Perth’s Pawsey Supercomputing Research Centre is supporting a pioneering quantum education and research program to give students access to one of the first educational quantum computers in Australia.
Based at the University of Western Australia, the new programme will enable researchers and students to upskill in the emerging area of quantum computing and engage with Pawsey’s Quantum Supercomputing Innovation Hub.
The education and research hub will be led by quantum physicist Professor Jingbo Wang and will offer two desktop quantum computers, the two-qubit SpinQ Gemini and the three-qubit SpinQ Triangulum system, operating at room temperature.
While the SpinQ systems look like a standard desktop computer tower, they work by trapping specially selected molecules in a powerful magnetic field.
They are then zapped with radio frequency pulses to manipulate the nuclear spins within the molecules.
Quantum computing, the frontier of minaturisation, stores and retrieves data at the sub atomic level.
Pawsey’s CTO Ugo Varetto said the systems would provide quantum computing experience for students using real devices featuring quantum control design capabilities.
Varetto said: “By empowering the next generation to understand quantum computing today, they will be ready when quantum technologies are accessible to all. We are setting the foundation for the future of quantum technologies.”
Professor Jingbo Wang said quantum computing offers a wealth of new possibilities for communication and information processing.
“Quantum computing holds the promise of solving problems which are otherwise intractable on conventional computers.
“It also requires a whole new set of knowledge and skills for the next generation of research scientists and engineers. To give them a quantum mindset at an early age, the students will be on the cutting edge with their advanced knowledge.”
CSIRO estimates the domestic market opportunity from quantum computing to be worth $2.5 billion per annum in revenue. The sector has the potential to create 10,000 new jobs by 2040.
Pawsey Education and Training Manager Ann Backhaus said there was growing demand for education, training and support making use of Pawsey’s foray into quantum computing.
“In 2021, about 10 percent of Pawsey’s 46 interns undertook quantum-based research during their 10-week programme.

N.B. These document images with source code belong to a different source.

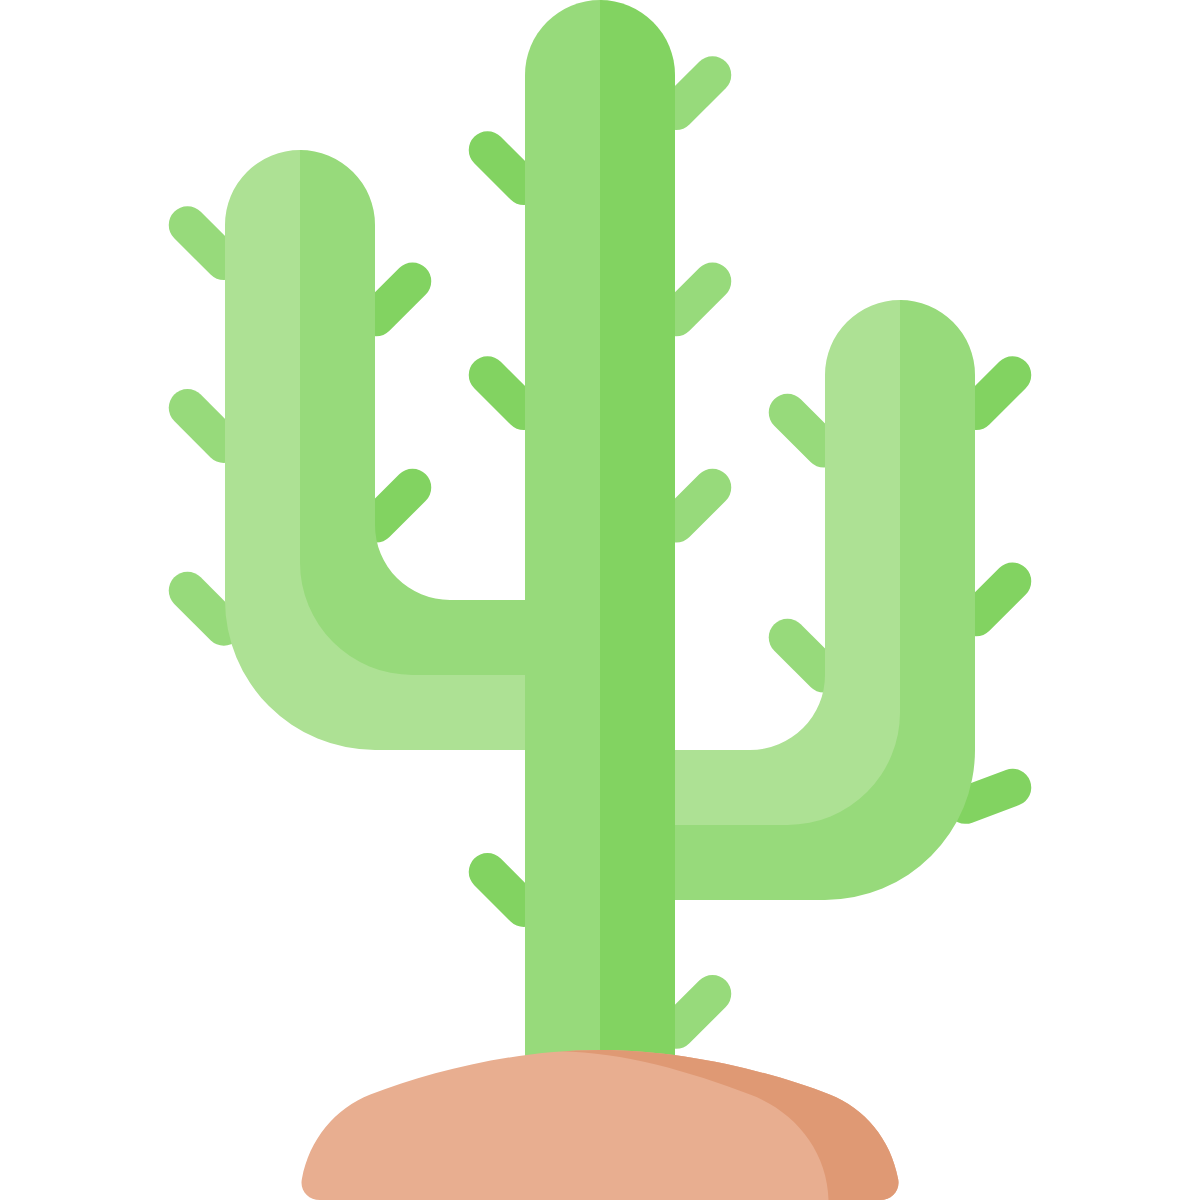
<!DOCTYPE html>
<html lang="en">
<head>
<meta charset="utf-8">
<title>Cactus icon</title>
<style>
  :root {
    --background: #ffffff;
    --green-light: #ade194;
    --green-mid: #97da7b;
    --green-dark: #82d361;
    --sand: #e8ae90;
    --sand-shade: #df9974;
  }
  html, body { margin: 0; background: var(--background); overflow: hidden; }
  .cactus { display: block; width: 1200px; height: 1200px; }
  .light { fill: var(--green-light); }
  .mid { fill: var(--green-mid); }
  .dark { fill: var(--green-dark); }
  .spines { fill: none; stroke-width: 16; stroke-linecap: round; }
  .spines-mid { stroke: var(--green-mid); }
  .spines-dark { stroke: var(--green-dark); }
  .sand { fill: var(--sand); }
  .sand-shade { fill: var(--sand-shade); }
</style>
</head>
<body>
<svg class="cactus" viewBox="0 0 512 512" role="img" aria-label="Cactus with two arms growing from a mound of sand">
  <defs>
    <path id="spine-left" d="M0 0 L15.5 15.5"/>
    <path id="spine-right" d="M0 0 L-15.5 15.5"/>
    <clipPath id="mound-shape">
      <path id="mound-outline" d="M136.500 512C131.500 512 127.800 508 128.800 503C132 486 143 473 158 467C184 457 220 448 256 448C292 448 328 457 354 467C369 473 380 486 383.200 503C384.200 508 380.500 512 375.500 512Z"/>
    </clipPath>
  </defs>

  <g class="spines spines-mid">
    <use href="#spine-left" x="80" y="96"/>
    <use href="#spine-left" x="80" y="174"/>
    <use href="#spine-left" x="80" y="252"/>
    <use href="#spine-left" x="336" y="176"/>
    <use href="#spine-left" x="336" y="272"/>
    <use href="#spine-right" x="304" y="32"/>
    <use href="#spine-right" x="304" y="120"/>
    <use href="#spine-right" x="304" y="208"/>
    <use href="#spine-right" x="304" y="424"/>
  </g>
  <g class="spines spines-dark">
    <use href="#spine-left" x="208" y="64"/>
    <use href="#spine-left" x="208" y="160"/>
    <use href="#spine-left" x="208" y="372"/>
    <use href="#spine-right" x="176" y="120"/>
    <use href="#spine-right" x="176" y="208"/>
    <use href="#spine-right" x="432" y="160"/>
    <use href="#spine-right" x="432" y="248"/>
    <path d="M432 336L412 343.500"/>
  </g>

  <g class="left-arm">
    <path class="light" d="M96 96A32 32 0 0 1 128 64H129V240A47 47 0 0 0 176 287H228V320H160A64 64 0 0 1 96 256Z"/>
    <path class="mid" d="M128 64A32 32 0 0 1 160 96V224A32 32 0 0 0 192 256H228V288H176A48 48 0 0 1 128 240Z"/>
  </g>

  <g class="right-arm">
    <path class="light" d="M385 128H384A32 32 0 0 0 352 160V288A32 32 0 0 1 320 320H284V353H336A49 49 0 0 0 385 304Z"/>
    <path class="mid" d="M384 128A32 32 0 0 1 416 160V320A64 64 0 0 1 352 384H284V352H336A48 48 0 0 0 384 304Z"/>
  </g>

  <g class="trunk">
    <path class="mid" d="M224 460V32A32 32 0 0 1 256 0H257V460Z"/>
    <path class="dark" d="M256 0A32 32 0 0 1 288 32V460H256Z"/>
  </g>

  <g class="mound">
    <use class="sand" href="#mound-outline"/>
    <path class="sand-shade" clip-path="url(#mound-shape)" d="M239 448.500C266 449 294 457 320 467C339 474 353 491 353.500 512H390V440H239Z"/>
  </g>
</svg>
</body>
</html>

“The unique combination of supercomputing and quantum computing helps students step beyond 0s and 1s – binaries – to develop a quantum mindset.”

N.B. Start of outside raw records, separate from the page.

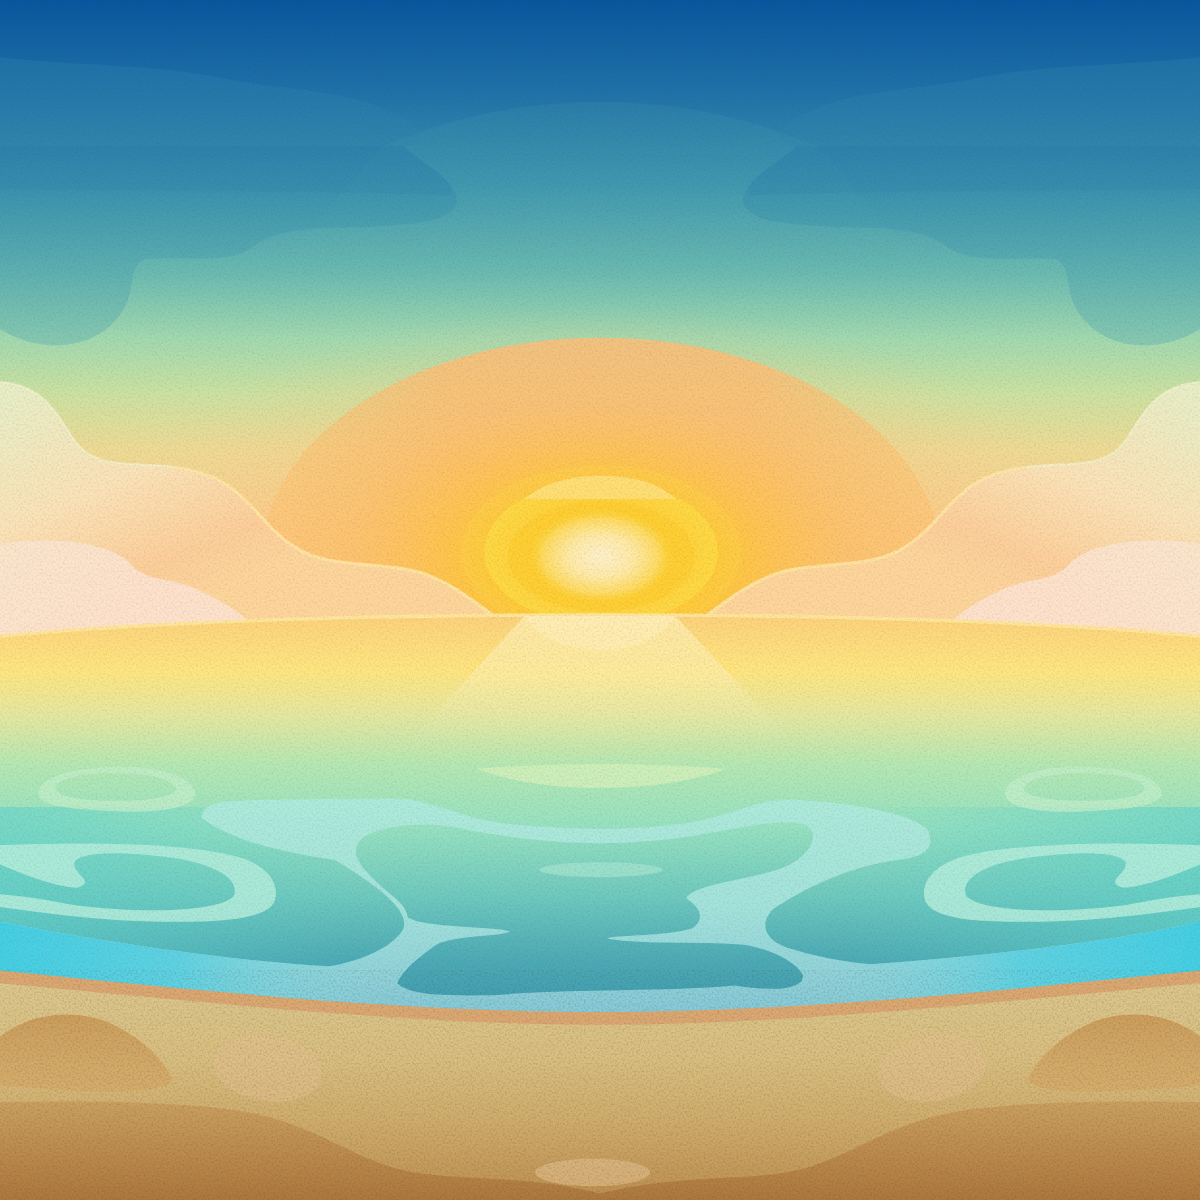
<!DOCTYPE html>
<html lang="en">
<head>
<meta charset="utf-8">
<title>Sunset beach</title>
<style>
:root{
  --sky-deep:#08569f; --sky-blue:#1e70a9; --sky-teal:#3a94b0; --sky-aqua:#6cbcb2;
  --sky-mint:#a2d9b0; --sky-lime:#cde2a2; --sky-cream:#efdb96; --sky-peach:#fdcf8e;
  --sun-orange:#fcbf70; --sun-gold:#ffc83a; --sun-yellow:#ffd640; --sun-white:#fff1cc;
  --cloud-dark:#2f86ad; --cloud-light:#e9eec6; --cloud-peach:#fdcf9a; --cloud-pink:#fee2cc; --cloud-rim:#ffe9a6;
  --sea-gold:#fdd27c; --sea-yellow:#ffe680; --sea-green:#b4e8b4; --sea-mint:#97e2c2; --sea-teal:#6fcabf; --sea-deep:#3c9bb0;
  --foam:#aeebdb; --foam-blue:#84c9d8; --shore-cyan:#44cfe4;
  --sand-wet:#dba872; --sand-light:#dcc78c; --sand-mid:#cfac6c; --sand-dark:#ad783e; --sand-patch:#cb9a58; --sand-pebble:#e2c08c;
}
html,body{margin:0;padding:0;background:var(--sky-deep)}
body{width:1200px;height:1200px;overflow:hidden}
.canvas{width:1200px;height:1200px;overflow:hidden}
.canvas svg{display:block;width:1200px;height:1200px}
</style>
</head>
<body>
<main class="canvas">
<svg viewBox="0 0 565 565" role="img" aria-label="Sun setting over a calm sea, seen from a sandy beach">
  <defs>
    <linearGradient id="sky-fill" gradientUnits="userSpaceOnUse" x1="0" y1="0" x2="0" y2="295">
      <stop offset="0" stop-color="var(--sky-deep)"/>
      <stop offset=".14" stop-color="var(--sky-blue)"/>
      <stop offset=".29" stop-color="var(--sky-teal)"/>
      <stop offset=".44" stop-color="var(--sky-aqua)"/>
      <stop offset=".54" stop-color="var(--sky-mint)"/>
      <stop offset=".63" stop-color="var(--sky-lime)"/>
      <stop offset=".72" stop-color="var(--sky-cream)"/>
      <stop offset=".84" stop-color="var(--sky-peach)"/>
      <stop offset="1" stop-color="var(--sky-peach)"/>
    </linearGradient>
    <radialGradient id="warm-haze">
      <stop offset="0" stop-color="var(--sun-orange)"/>
      <stop offset=".5" stop-color="var(--sun-orange)" stop-opacity=".7"/>
      <stop offset="1" stop-color="var(--sky-peach)" stop-opacity="0"/>
    </radialGradient>
    <linearGradient id="disc-fill" x1="0" y1="0" x2="0" y2="1">
      <stop offset="0" stop-color="#f9c07c"/>
      <stop offset=".3" stop-color="#fec06c"/>
      <stop offset=".65" stop-color="#ffc264"/>
    </linearGradient>
    <linearGradient id="disc-fade" x1="0" y1="0" x2="1" y2="0">
      <stop offset="0" stop-color="#fff" stop-opacity=".25"/>
      <stop offset=".3" stop-color="#fff" stop-opacity=".9"/>
      <stop offset=".7" stop-color="#fff" stop-opacity=".9"/>
      <stop offset="1" stop-color="#fff" stop-opacity=".25"/>
    </linearGradient>
    <mask id="disc-mask"><rect x="100" y="140" width="366" height="160" fill="url(#disc-fade)"/></mask>
    <radialGradient id="gold-glow">
      <stop offset="0" stop-color="var(--sun-yellow)"/>
      <stop offset=".45" stop-color="var(--sun-gold)"/>
      <stop offset="1" stop-color="#ffc35a" stop-opacity="0"/>
    </radialGradient>
    <radialGradient id="core-fill">
      <stop offset="0" stop-color="var(--sun-white)"/>
      <stop offset=".45" stop-color="#ffeaa6"/>
      <stop offset=".8" stop-color="#ffdc62"/>
      <stop offset="1" stop-color="var(--sun-yellow)" stop-opacity="0"/>
    </radialGradient>
    <radialGradient id="ring-fill">
      <stop offset=".6" stop-color="#ffdc48" stop-opacity="0"/>
      <stop offset="1" stop-color="#ffdc48" stop-opacity=".75"/>
    </radialGradient>
    <linearGradient id="cloud-fill" gradientUnits="userSpaceOnUse" x1="20" y1="180" x2="70" y2="295">
      <stop offset="0" stop-color="var(--cloud-light)"/>
      <stop offset=".45" stop-color="#fbe3b8"/>
      <stop offset=".8" stop-color="var(--cloud-peach)"/>
      <stop offset="1" stop-color="#fed69c"/>
    </linearGradient>
    <linearGradient id="low-cloud-fill" gradientUnits="userSpaceOnUse" x1="0" y1="255" x2="40" y2="298">
      <stop offset="0" stop-color="#fbe6cc"/>
      <stop offset="1" stop-color="var(--cloud-pink)"/>
    </linearGradient>
    <linearGradient id="storm-fill" gradientUnits="userSpaceOnUse" x1="0" y1="69" x2="0" y2="163">
      <stop offset="0" stop-color="#267cab" stop-opacity=".45"/>
      <stop offset=".5" stop-color="#48a0b0" stop-opacity=".55"/>
      <stop offset="1" stop-color="#7cc4b2" stop-opacity=".75"/>
    </linearGradient>
    <linearGradient id="sea-fill" gradientUnits="userSpaceOnUse" x1="0" y1="289" x2="0" y2="478">
      <stop offset="0" stop-color="var(--sea-gold)"/>
      <stop offset=".14" stop-color="var(--sea-yellow)"/>
      <stop offset=".25" stop-color="#e6e8a0"/>
      <stop offset=".38" stop-color="var(--sea-green)"/>
      <stop offset=".53" stop-color="var(--sea-mint)"/>
      <stop offset=".7" stop-color="var(--sea-teal)"/>
      <stop offset=".86" stop-color="#4cabb6"/>
      <stop offset="1" stop-color="var(--sea-deep)"/>
    </linearGradient>
    <linearGradient id="side-water" x1="0" y1="0" x2="1" y2="0">
      <stop offset="0" stop-color="#5fd3cc" stop-opacity=".6"/>
      <stop offset=".3" stop-color="#5fd3cc" stop-opacity="0"/>
      <stop offset=".7" stop-color="#5fd3cc" stop-opacity="0"/>
      <stop offset="1" stop-color="#5fd3cc" stop-opacity=".6"/>
    </linearGradient>
    <linearGradient id="beam-fill" gradientUnits="userSpaceOnUse" x1="0" y1="289" x2="0" y2="352">
      <stop offset="0" stop-color="#fff0b4" stop-opacity=".75"/>
      <stop offset=".5" stop-color="#fdf0b4" stop-opacity=".5"/>
      <stop offset="1" stop-color="#d8edb4" stop-opacity="0"/>
    </linearGradient>
    <linearGradient id="foam-fill" gradientUnits="userSpaceOnUse" x1="0" y1="376" x2="0" y2="478">
      <stop offset="0" stop-color="var(--foam)"/>
      <stop offset=".5" stop-color="#a3e3dc"/>
      <stop offset="1" stop-color="var(--foam-blue)"/>
    </linearGradient>
    <linearGradient id="shore-fill" gradientUnits="userSpaceOnUse" x1="0" y1="0" x2="565" y2="0">
      <stop offset="0" stop-color="var(--shore-cyan)"/>
      <stop offset=".15" stop-color="#5fd2e2"/>
      <stop offset=".32" stop-color="#8fd8dc" stop-opacity="0"/>
      <stop offset=".68" stop-color="#8fd8dc" stop-opacity="0"/>
      <stop offset=".85" stop-color="#5fd2e2"/>
      <stop offset="1" stop-color="var(--shore-cyan)"/>
    </linearGradient>
    <linearGradient id="sand-fill" gradientUnits="userSpaceOnUse" x1="0" y1="462" x2="0" y2="565">
      <stop offset="0" stop-color="var(--sand-light)"/>
      <stop offset=".35" stop-color="#d9bf80"/>
      <stop offset=".65" stop-color="var(--sand-mid)"/>
      <stop offset="1" stop-color="#bd8f50"/>
    </linearGradient>
    <linearGradient id="dune-fill" gradientUnits="userSpaceOnUse" x1="0" y1="518" x2="0" y2="565">
      <stop offset="0" stop-color="#c99a5a" stop-opacity=".75"/>
      <stop offset="1" stop-color="var(--sand-dark)"/>
    </linearGradient>
    <linearGradient id="patch-fill" x1="0" y1="0" x2="0" y2="1">
      <stop offset="0" stop-color="var(--sand-patch)" stop-opacity=".9"/>
      <stop offset="1" stop-color="#d6ac68" stop-opacity=".8"/>
    </linearGradient>
    <filter id="grain" x="0" y="0" width="100%" height="100%" color-interpolation-filters="sRGB">
      <feTurbulence type="fractalNoise" baseFrequency="1.1" numOctaves="2" seed="7"/>
      <feColorMatrix values="0 0 0 0 .3  0 0 0 0 .25  0 0 0 0 .2  1.6 0 0 0 -.68"/>
    </filter>

    <g id="dark-clouds-side">
      <path d="M0 27C34 31 72 30 106 37C130 42 160 42 180 51C197 58 204 65 190 69L0 69Z" fill="var(--cloud-dark)" opacity=".32"/>
      <path d="M0 69H190C200 78 217 86 215 96C210 106 192 105 172 107C140 107 128 109 118 117C107 124 92 121 68 122C60 126 64 136 58 146C47 164 22 168 0 155Z" fill="url(#storm-fill)"/>
      <path d="M0 69H190C200 78 215 84 212 92C140 89 60 90 0 89Z" fill="#2d82ad" opacity=".22"/>
    </g>
    <g id="bright-clouds-side">
      <path d="M0 180C18 181 25 191 34 206C44 222 62 217 82 220C116 224 118 244 138 257C154 268 175 264 196 269C213 274 224 284 234 291L0 301Z" fill="url(#cloud-fill)"/>
      <path d="M82 220C116 224 118 244 138 257C154 268 175 264 196 269C213 274 224 284 234 291" fill="none" stroke="var(--cloud-rim)" stroke-width="1.5" opacity=".8"/>
      <path d="M0 180C18 181 25 191 34 206C44 222 62 217 82 220" fill="none" stroke="#f4f3cf" stroke-width="1" opacity=".7"/>
      <path d="M0 256C22 253 47 254 60 264C69 275 80 271 94 278C105 283 112 288 118 293L0 301Z" fill="url(#low-cloud-fill)"/>
    </g>
    <g id="foam-rings-side" fill-rule="evenodd">
      <path d="M18 373C20 364 40 361 58 361C78 361 92 367 92 374C91 381 72 383 54 382C35 381 18 380 18 373ZM26 371C27 376 42 377 56 377C71 377 83 375 83 371C80 366 68 364 54 364C40 364 28 366 26 371Z" fill="#c2efca" opacity=".75"/>
      <path d="M0 398C42 396 92 397 114 404C128 409 132 418 129 425C124 433 104 434 82 434C50 434 22 430 0 427V421C14 422 24 424 34 426C62 430 102 430 110 422C114 412 96 405 74 403C56 401 38 401 35 406C34 412 46 415 36 418C24 417 12 412 0 407Z" fill="#b4eddc" opacity=".85"/>
    </g>
    <g id="sand-marks-side">
      <path d="M0 488C14 477 34 475 50 481C64 487 76 497 81 508C80 516 40 515 0 511Z" fill="url(#patch-fill)"/>
      <ellipse cx="126" cy="503" rx="25.500" ry="15.500" transform="rotate(9 126 503)" fill="var(--sand-pebble)" opacity=".55"/>
      <path d="M0 519C44 518 92 519 118 524C148 530 162 543 186 550C212 557 244 552 283 562V565H0Z" fill="url(#dune-fill)"/>
    </g>
  </defs>

  <g id="sky">
    <rect width="565" height="300" fill="url(#sky-fill)"/>
    <path d="M180 69C215 54 248 48 282.500 48S350 54 385 69L430 120H135Z" fill="#6ab9b4" opacity=".1"/>
    <use href="#dark-clouds-side"/>
    <use href="#dark-clouds-side" transform="translate(565 0) scale(-1 1)"/>
    <ellipse cx="282.500" cy="262" rx="235" ry="118" fill="url(#warm-haze)" opacity=".55"/>
  </g>

  <g id="sun">
    <ellipse cx="283" cy="264" rx="160" ry="105" fill="url(#disc-fill)" mask="url(#disc-mask)"/>
    <ellipse cx="283" cy="264" rx="122" ry="74" fill="url(#gold-glow)"/>
    <ellipse cx="283" cy="260" rx="66" ry="41" fill="url(#ring-fill)" opacity=".35"/>
    <ellipse cx="283" cy="260" rx="55" ry="34" fill="#ffd23a" opacity=".8"/>
    <ellipse cx="283" cy="260" rx="55" ry="34" fill="url(#ring-fill)"/>
    <ellipse cx="283" cy="262" rx="44" ry="26" fill="#ffce30" opacity=".75"/>
    <path d="M247 235C256 227 269 224 283 224S310 227 318 235Z" fill="#ffe07a" opacity=".9"/>
    <ellipse cx="283" cy="262" rx="34" ry="22" fill="url(#core-fill)"/>
  </g>

  <g id="bright-clouds">
    <use href="#bright-clouds-side"/>
    <use href="#bright-clouds-side" transform="translate(565 0) scale(-1 1)"/>
  </g>

  <g id="sea">
    <path id="sea-surface" d="M0 299.500C80 292 180 289.500 282.500 289.500S485 292 565 299.500V485H0Z" fill="url(#sea-fill)"/>
    <path d="M0 380H565V480H0Z" fill="url(#side-water)"/>
    <path d="M0 299.500C80 292 180 289.500 282.500 289.500S485 292 565 299.500" fill="none" stroke="#ffe69c" stroke-width="1.600"/>
    <path d="M247 290H318L376 352H190Z" fill="url(#beam-fill)"/>
    <path d="M247 290H318C311 301 299 306 283 306S254 301 247 290Z" fill="#fff0b8" opacity=".65"/>
    <path d="M224 362C260 359 306 359 342 362C326 368 305 371 283 371S240 368 224 362Z" fill="#d6f2bc" opacity=".75"/>
  </g>

  <g id="foam">
    <path d="M95 385C95 377 108 377 128 376.500L184 376C204 376 214 385 240 388C268 391 298 391 320 388C344 385 354 376 374 376.500C404 378 432 384 437 391C440 399 437 403 422 405C398 408 376 420 364 428C358 434 359 442 370 446C382 450 398 453 410 454C464 450 520 444 565 434V470C480 473 380 484 282.500 484S90 474 0 470V434C46 443 104 452 155 455C172 452 186 445 190 437C193 428 176 416 158 405C130 401 108 395 95 385Z" fill="url(#foam-fill)"/>
    <path d="M0 434C46 443 104 452 155 455C170 452 186 446 190 437L195 480H0ZM565 434C520 444 464 450 410 454C396 453 380 449 366 444L370 480H565Z" fill="url(#shore-fill)"/>
    <path d="M282.500 397C255 397 232 393 214 389.500C200 387 180 388 170 395C164 402 170 408 178 416C184 422 191 425 192 432C200 437 232 436 240 438.500C238 441 214 440 205 445C197 451 189 457 187 463C193 469 212 469 234 468.500C264 465.500 314 467 346 464C364 467 379 466 378 459C374 452 362 447 352 445C334 443 304 445 286 442C287 440 314 441 326 437C332 433 330 427 323 423C326 416 356 414 370 408C383 402 387 391 378 388C356 384 332 397 282.500 397Z" fill="url(#sea-fill)"/>
    <ellipse cx="283" cy="409.500" rx="29" ry="3.500" fill="#a9e6d2" opacity=".65"/>
    <use href="#foam-rings-side"/>
    <use href="#foam-rings-side" transform="translate(565 0) scale(-1 1)"/>
  </g>

  <g id="beach">
    <path d="M0 457C90 466 190 476.500 282.500 476.500S475 466 565 457V565H0Z" fill="var(--sand-wet)"/>
    <path d="M0 463C90 471 190 482.500 282.500 482.500S475 471 565 463V565H0Z" fill="url(#sand-fill)"/>
    <use href="#sand-marks-side"/>
    <use href="#sand-marks-side" transform="translate(565 0) scale(-1 1)"/>
    <ellipse cx="279" cy="552" rx="27" ry="6.500" fill="var(--sand-pebble)" opacity=".6"/>
  </g>

  <g id="texture">
    <rect width="565" height="457" filter="url(#grain)" opacity=".16"/>
    <path d="M0 457H565V565H0Z" filter="url(#grain)" opacity=".3"/>
  </g>
</svg>
</main>
</body>
</html>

Picture: Pawsey Supercomputing Research Centre
Subscribe to our free @AuManufacturing newsletter here.